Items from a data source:

◇ ◇ ◇ ◇ ◇ ◇ ◇

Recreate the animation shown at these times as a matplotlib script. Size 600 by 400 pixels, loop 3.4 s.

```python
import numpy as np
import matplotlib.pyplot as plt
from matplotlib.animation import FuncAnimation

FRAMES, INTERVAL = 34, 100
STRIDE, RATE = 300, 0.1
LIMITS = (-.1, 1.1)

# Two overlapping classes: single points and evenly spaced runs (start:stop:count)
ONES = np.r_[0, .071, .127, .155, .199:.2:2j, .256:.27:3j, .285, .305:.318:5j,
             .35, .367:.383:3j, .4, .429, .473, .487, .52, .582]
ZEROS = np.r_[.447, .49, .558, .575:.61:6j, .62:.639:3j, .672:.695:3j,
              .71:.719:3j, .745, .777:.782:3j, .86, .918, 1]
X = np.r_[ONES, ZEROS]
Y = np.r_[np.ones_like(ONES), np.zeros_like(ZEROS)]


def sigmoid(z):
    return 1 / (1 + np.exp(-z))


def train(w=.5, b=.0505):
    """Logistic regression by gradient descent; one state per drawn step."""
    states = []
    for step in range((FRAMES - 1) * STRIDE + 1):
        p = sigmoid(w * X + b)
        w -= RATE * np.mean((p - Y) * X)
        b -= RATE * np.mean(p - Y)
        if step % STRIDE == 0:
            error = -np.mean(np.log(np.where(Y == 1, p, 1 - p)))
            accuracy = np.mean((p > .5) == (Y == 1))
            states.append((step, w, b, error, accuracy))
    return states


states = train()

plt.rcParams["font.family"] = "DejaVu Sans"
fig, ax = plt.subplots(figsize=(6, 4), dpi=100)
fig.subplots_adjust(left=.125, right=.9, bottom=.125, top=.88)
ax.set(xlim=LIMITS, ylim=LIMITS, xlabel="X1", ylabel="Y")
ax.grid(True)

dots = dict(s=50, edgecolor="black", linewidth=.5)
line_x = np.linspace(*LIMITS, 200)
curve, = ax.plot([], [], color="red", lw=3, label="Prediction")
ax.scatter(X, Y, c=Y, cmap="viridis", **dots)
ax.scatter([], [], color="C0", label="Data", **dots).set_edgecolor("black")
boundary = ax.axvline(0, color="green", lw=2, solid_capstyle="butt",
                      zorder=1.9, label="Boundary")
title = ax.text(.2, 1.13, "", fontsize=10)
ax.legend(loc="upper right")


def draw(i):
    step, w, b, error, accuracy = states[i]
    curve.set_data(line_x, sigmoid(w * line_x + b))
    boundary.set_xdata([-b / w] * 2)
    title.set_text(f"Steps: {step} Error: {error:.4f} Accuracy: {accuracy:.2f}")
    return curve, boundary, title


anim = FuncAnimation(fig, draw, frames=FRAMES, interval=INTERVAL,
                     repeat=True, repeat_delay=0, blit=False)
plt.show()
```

◇ ◇ ◇ ◇ ◇ ◇ ◇

What to do:
Type out the whole of the data again, exactly as shown.

Answer box:
Recreate the animation shown at these times as a matplotlib script. Size 600 by 400 pixels, loop 3.4 s.

```python
import numpy as np
import matplotlib.pyplot as plt
from matplotlib.animation import FuncAnimation

FRAMES, INTERVAL = 34, 100
STRIDE, RATE = 300, 0.1
LIMITS = (-.1, 1.1)

# Two overlapping classes: single points and evenly spaced runs (start:stop:count)
ONES = np.r_[0, .071, .127, .155, .199:.2:2j, .256:.27:3j, .285, .305:.318:5j,
             .35, .367:.383:3j, .4, .429, .473, .487, .52, .582]
ZEROS = np.r_[.447, .49, .558, .575:.61:6j, .62:.639:3j, .672:.695:3j,
              .71:.719:3j, .745, .777:.782:3j, .86, .918, 1]
X = np.r_[ONES, ZEROS]
Y = np.r_[np.ones_like(ONES), np.zeros_like(ZEROS)]


def sigmoid(z):
    return 1 / (1 + np.exp(-z))


def train(w=.5, b=.0505):
    """Logistic regression by gradient descent; one state per drawn step."""
    states = []
    for step in range((FRAMES - 1) * STRIDE + 1):
        p = sigmoid(w * X + b)
        w -= RATE * np.mean((p - Y) * X)
        b -= RATE * np.mean(p - Y)
        if step % STRIDE == 0:
            error = -np.mean(np.log(np.where(Y == 1, p, 1 - p)))
            accuracy = np.mean((p > .5) == (Y == 1))
            states.append((step, w, b, error, accuracy))
    return states


states = train()

plt.rcParams["font.family"] = "DejaVu Sans"
fig, ax = plt.subplots(figsize=(6, 4), dpi=100)
fig.subplots_adjust(left=.125, right=.9, bottom=.125, top=.88)
ax.set(xlim=LIMITS, ylim=LIMITS, xlabel="X1", ylabel="Y")
ax.grid(True)

dots = dict(s=50, edgecolor="black", linewidth=.5)
line_x = np.linspace(*LIMITS, 200)
curve, = ax.plot([], [], color="red", lw=3, label="Prediction")
ax.scatter(X, Y, c=Y, cmap="viridis", **dots)
ax.scatter([], [], color="C0", label="Data", **dots).set_edgecolor("black")
boundary = ax.axvline(0, color="green", lw=2, solid_capstyle="butt",
                      zorder=1.9, label="Boundary")
title = ax.text(.2, 1.13, "", fontsize=10)
ax.legend(loc="upper right")


def draw(i):
    step, w, b, error, accuracy = states[i]
    curve.set_data(line_x, sigmoid(w * line_x + b))
    boundary.set_xdata([-b / w] * 2)
    title.set_text(f"Steps: {step} Error: {error:.4f} Accuracy: {accuracy:.2f}")
    return curve, boundary, title


anim = FuncAnimation(fig, draw, frames=FRAMES, interval=INTERVAL,
                     repeat=True, repeat_delay=0, blit=False)
plt.show()
```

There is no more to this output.